[EXERCISE DATA Boundary: Start]
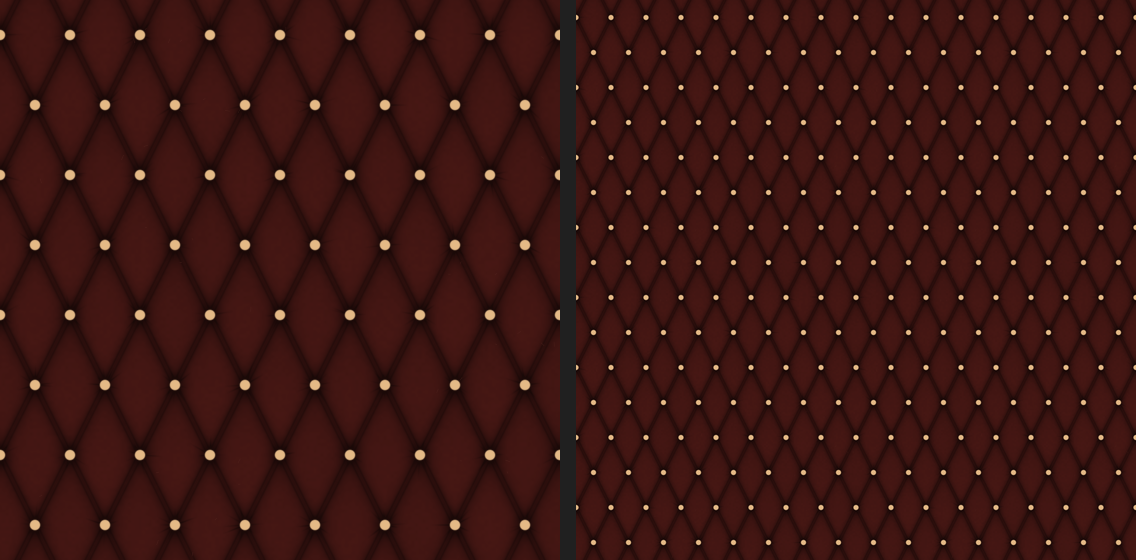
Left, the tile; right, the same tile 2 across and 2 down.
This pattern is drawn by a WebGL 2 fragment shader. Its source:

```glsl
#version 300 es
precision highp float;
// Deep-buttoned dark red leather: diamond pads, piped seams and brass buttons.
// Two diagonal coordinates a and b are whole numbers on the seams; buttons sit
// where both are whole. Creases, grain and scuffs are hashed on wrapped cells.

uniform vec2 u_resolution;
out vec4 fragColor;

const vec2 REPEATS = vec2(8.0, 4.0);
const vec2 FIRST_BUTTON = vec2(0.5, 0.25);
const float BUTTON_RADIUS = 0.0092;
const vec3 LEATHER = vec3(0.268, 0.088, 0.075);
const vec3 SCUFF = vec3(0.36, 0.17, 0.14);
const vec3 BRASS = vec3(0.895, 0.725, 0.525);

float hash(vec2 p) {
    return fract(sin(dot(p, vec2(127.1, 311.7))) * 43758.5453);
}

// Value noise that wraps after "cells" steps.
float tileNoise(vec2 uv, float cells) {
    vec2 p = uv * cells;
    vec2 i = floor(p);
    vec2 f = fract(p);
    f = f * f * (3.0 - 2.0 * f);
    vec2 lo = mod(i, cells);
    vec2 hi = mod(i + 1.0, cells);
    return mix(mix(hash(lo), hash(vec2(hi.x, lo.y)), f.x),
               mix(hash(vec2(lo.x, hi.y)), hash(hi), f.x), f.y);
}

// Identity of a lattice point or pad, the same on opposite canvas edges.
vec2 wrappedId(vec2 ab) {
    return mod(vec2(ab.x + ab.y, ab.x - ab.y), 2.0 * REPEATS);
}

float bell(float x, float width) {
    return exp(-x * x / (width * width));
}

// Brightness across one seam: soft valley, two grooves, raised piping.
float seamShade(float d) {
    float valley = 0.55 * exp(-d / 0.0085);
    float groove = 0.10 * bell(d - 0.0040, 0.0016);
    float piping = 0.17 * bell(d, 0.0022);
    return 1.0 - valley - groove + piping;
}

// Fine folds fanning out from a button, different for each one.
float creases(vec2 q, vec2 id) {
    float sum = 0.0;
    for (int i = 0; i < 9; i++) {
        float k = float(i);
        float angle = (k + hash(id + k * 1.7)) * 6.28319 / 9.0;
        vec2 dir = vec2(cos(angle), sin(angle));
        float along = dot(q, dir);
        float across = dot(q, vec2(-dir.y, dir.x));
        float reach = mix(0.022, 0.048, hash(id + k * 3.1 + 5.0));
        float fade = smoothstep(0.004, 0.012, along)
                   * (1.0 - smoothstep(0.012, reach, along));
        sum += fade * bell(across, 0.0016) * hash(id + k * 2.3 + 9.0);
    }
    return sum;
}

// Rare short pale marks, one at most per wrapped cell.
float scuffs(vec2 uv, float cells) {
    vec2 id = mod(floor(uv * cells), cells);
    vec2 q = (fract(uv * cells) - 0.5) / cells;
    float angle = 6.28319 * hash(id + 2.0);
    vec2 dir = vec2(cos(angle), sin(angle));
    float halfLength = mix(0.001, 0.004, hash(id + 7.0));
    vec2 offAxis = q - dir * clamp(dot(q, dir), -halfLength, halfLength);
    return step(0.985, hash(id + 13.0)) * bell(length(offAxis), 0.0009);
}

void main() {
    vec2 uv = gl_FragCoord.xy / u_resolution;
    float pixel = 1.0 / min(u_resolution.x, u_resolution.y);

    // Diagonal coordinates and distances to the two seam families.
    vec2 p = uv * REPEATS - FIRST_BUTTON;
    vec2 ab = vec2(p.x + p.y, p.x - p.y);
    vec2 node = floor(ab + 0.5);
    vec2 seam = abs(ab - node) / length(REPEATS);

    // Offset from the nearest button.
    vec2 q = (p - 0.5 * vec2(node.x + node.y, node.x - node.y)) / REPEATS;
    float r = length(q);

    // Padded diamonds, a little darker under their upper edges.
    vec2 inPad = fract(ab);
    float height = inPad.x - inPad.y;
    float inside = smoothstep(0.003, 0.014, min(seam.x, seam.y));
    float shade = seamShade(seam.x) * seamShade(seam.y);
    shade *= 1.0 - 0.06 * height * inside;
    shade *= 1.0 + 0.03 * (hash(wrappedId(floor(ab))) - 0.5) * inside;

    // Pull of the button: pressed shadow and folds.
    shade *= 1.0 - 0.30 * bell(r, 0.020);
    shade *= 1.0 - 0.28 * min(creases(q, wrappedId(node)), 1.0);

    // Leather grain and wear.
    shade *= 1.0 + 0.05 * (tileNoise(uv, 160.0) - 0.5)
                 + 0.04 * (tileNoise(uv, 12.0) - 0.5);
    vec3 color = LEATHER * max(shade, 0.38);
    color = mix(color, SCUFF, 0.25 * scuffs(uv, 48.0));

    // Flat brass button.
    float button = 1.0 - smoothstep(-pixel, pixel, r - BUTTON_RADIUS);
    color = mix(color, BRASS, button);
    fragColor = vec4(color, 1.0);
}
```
[EXERCISE DATA Boundary: End]
Working from the material above, state how many lines contain "grain"; give only the number.

2